‘It is the Government’s responsibility to let the US people know what happened during the years when extraordinary rendition, secret detention, and so-called enhanced interrogation techniques were practiced, and to ensure accountability and transparency to the fullest extent possible.’ Mendez noted that despite the US’ continued use of torture in interrogating prisoners suspected of affiliations with terrorist groups, the practice was not an effective means of acquiring intelligence or gaining cooperation from detainees. Instead, he added, the torture programmes had made the matter of terrorism worse and provided ‘a breeding ground for more terrorism.’ ‘As a nation that has publicly affirmed its belief that respect for truth advances respect for the rule of law, and as a nation that frequently calls for transparency and accountability in other countries, the United States must rise to meet the standards it has set both for itself and for others.’
But, speaking to Fox News, Cheney denied Bush was kept out of the loop. He said the then-president ‘was in fact an integral part of the program and he had to approve it.’ Detainees were beaten, waterboarded - some of them dozens of times - and humiliated through the painful use of medically unnecessary ‘rectal feeding’ and ‘rectal rehydration’. Asked if Bush knew how specific interrogations were being conducted, Cheney was more vague, saying: ‘We did discuss the techniques. There was no effort on our part to keep him from that.’
Bush has yet to speak out publicly on the Senate report, into what the CIA has called ‘enhanced interrogation techniques,’ amid calls for those involved to face trial. The CIA deliberately misled Congress and the White House about the value of the intelligence its interrogators were gathering, the report released by the Senate intelligence committee concluded.
But Cheney did not mince his words in rejecting that. ‘The report’s full of crap, excuse me. I said hooey yesterday - let me use the real word,’ he thundered. The investigation was ‘deeply flawed’ and ‘didn’t bother to interview key people involved in the program,’ he said.

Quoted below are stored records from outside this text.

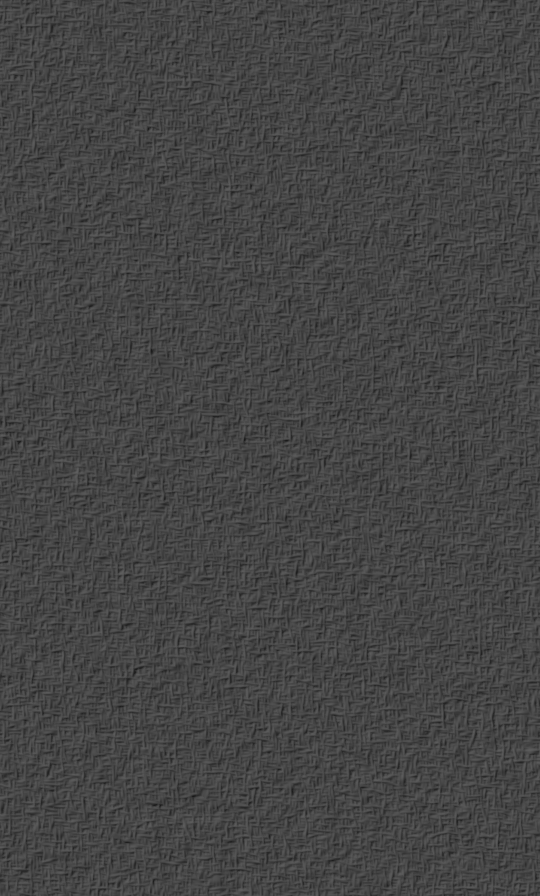
A WebGL 2 fragment shader for this texture:

```glsl
#version 300 es
precision highp float;
// Dark grey embossed canvas: short horizontal and vertical fibres cross at random.
// Stretched gradient noise gives the fibre heights; the difference in height
// along the light direction gives the relief shading.

uniform vec2 u_resolution;
out vec4 fragColor;

// Lengths are fractions of the canvas height.
const vec2  FIBRE_SIZE    = vec2(0.0105, 0.0034);  // length, thickness
const float COARSE_SCALE  = 1.7;                   // size of the thicker fibres
const float COARSE_WEIGHT = 0.55;
const float LUMP_SIZE     = 0.011;
const float LUMP_WEIGHT   = 0.55;
const float WARP_SIZE     = 0.035;
const float WARP_AMOUNT   = 0.0018;
const vec2  LIGHT_DIR     = vec2(-0.707, 0.707);   // towards the light
const float EMBOSS_STEP   = 0.00125;
const float BASE_GREY     = 0.273;
const float CONTRAST      = 0.135;
const float CREASE_DEPTH  = 0.045;                 // extra darkening of steep slopes
const float SHADE_SIZE    = 0.024;                 // broad uneven tone
const float SHADE_AMOUNT  = 0.028;
const vec2  GREY_RANGE    = vec2(0.08, 0.40);

// Random unit gradient for a lattice point.
vec2 latticeGradient(ivec2 cell, uint seed) {
  uint h = uint(cell.x) * 374761393u + uint(cell.y) * 668265263u + seed * 974711u;
  h = (h ^ (h >> 13)) * 1274126177u;
  h = (h ^ (h >> 15)) * 2246822519u;
  h ^= h >> 16;
  float angle = float(h & 65535u) * (6.28319 / 65536.0);
  return vec2(cos(angle), sin(angle));
}

float gradientNoise(vec2 p, uint seed) {
  vec2 corner = floor(p);
  vec2 f = p - corner;
  ivec2 cell = ivec2(corner);
  vec2 w = f * f * f * (f * (f * 6.0 - 15.0) + 10.0);
  float a = dot(latticeGradient(cell, seed), f);
  float b = dot(latticeGradient(cell + ivec2(1, 0), seed), f - vec2(1.0, 0.0));
  float c = dot(latticeGradient(cell + ivec2(0, 1), seed), f - vec2(0.0, 1.0));
  float d = dot(latticeGradient(cell + ivec2(1, 1), seed), f - vec2(1.0));
  return mix(mix(a, b, w.x), mix(c, d, w.x), w.y);
}

// Fine and coarse fibres running along one axis.
float fibres(vec2 p, vec2 size, uint seed) {
  float fine = gradientNoise(p / size, seed);
  float coarse = gradientNoise(p / (size * COARSE_SCALE) + 0.37, seed + 1u);
  return fine + COARSE_WEIGHT * coarse;
}

// The upper of the two fibre layers, over soft lumps.
float surfaceHeight(vec2 p) {
  float across = fibres(p, FIBRE_SIZE, 11u);
  float upright = fibres(p, FIBRE_SIZE.yx, 23u);
  return max(across, upright) + LUMP_WEIGHT * gradientNoise(p / LUMP_SIZE, 37u);
}

void main() {
  vec2 p = gl_FragCoord.xy / u_resolution.y;

  // Gentle wander hides the noise lattice.
  vec2 q = p / WARP_SIZE;
  p += WARP_AMOUNT * vec2(gradientNoise(q, 41u), gradientNoise(q, 53u));

  // Relief shading
  vec2 stepToLight = LIGHT_DIR * EMBOSS_STEP;
  float slope = surfaceHeight(p - stepToLight) - surfaceHeight(p + stepToLight);
  float grey = BASE_GREY + CONTRAST * slope - CREASE_DEPTH * slope * slope;

  // Broad tone
  grey += SHADE_AMOUNT * gradientNoise(p / SHADE_SIZE, 67u);
  fragColor = vec4(vec3(clamp(grey, GREY_RANGE.x, GREY_RANGE.y)), 1.0);
}
```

According to the 500-page declassified summary of the Senate Intelligence Committee’s findings, the first CIA briefing with Bush on the interrogation techniques was on April 8, 2006. Some prisoners - including Abu Zubaydah, allegedly a close associate of Osama Bin Laden, and Abd al-Rahim al-Nashiri, who allegedly led Al-Qaeda operations in the Gulf - were tortured in 2002.
That US interrogators tortured Al-Qaeda suspects in secret jails in allied countries was known. But the detailed report was seized upon by America’s shocked friends and gloating enemies alike. China and Iran, whose own human rights records have often been criticized by Washington, denounced the abuses - but so did some close US friends like Germany. ‘Such a gross violation of our liberal, democratic values must not happen again,’ German foreign minister Frank-Walter Steinmeier said, reflecting the embarrassment of Washington’s European allies.
America’s great power rivals China and Russia - often on the end of US censure for its rights record - was equally scathing. ‘We believe the US side should reflect upon itself, correct its ways and earnestly respect and abide by the rules of international conventions,’ Chinese foreign ministry spokesman Hong Lei said. ‘The published data is the latest proof of crude systemic violations of human rights by US authorities,’ the Russian foreign ministry’s human rights envoy Konstantin Dolgov said in a statement.
‘Such a state of affairs does not mesh with the United States’ claims to the title of a ‘paragon of democracy’,’ Dolgov said. ‘This is far from the reality.’ In response to the report, Obama acknowledged that torture had been counterproductive and contrary to American values. ‘No nation is perfect,’ he said. ‘But one of the strengths that makes America exceptional is our willingness to openly confront our past, face our imperfections, make changes and do better.’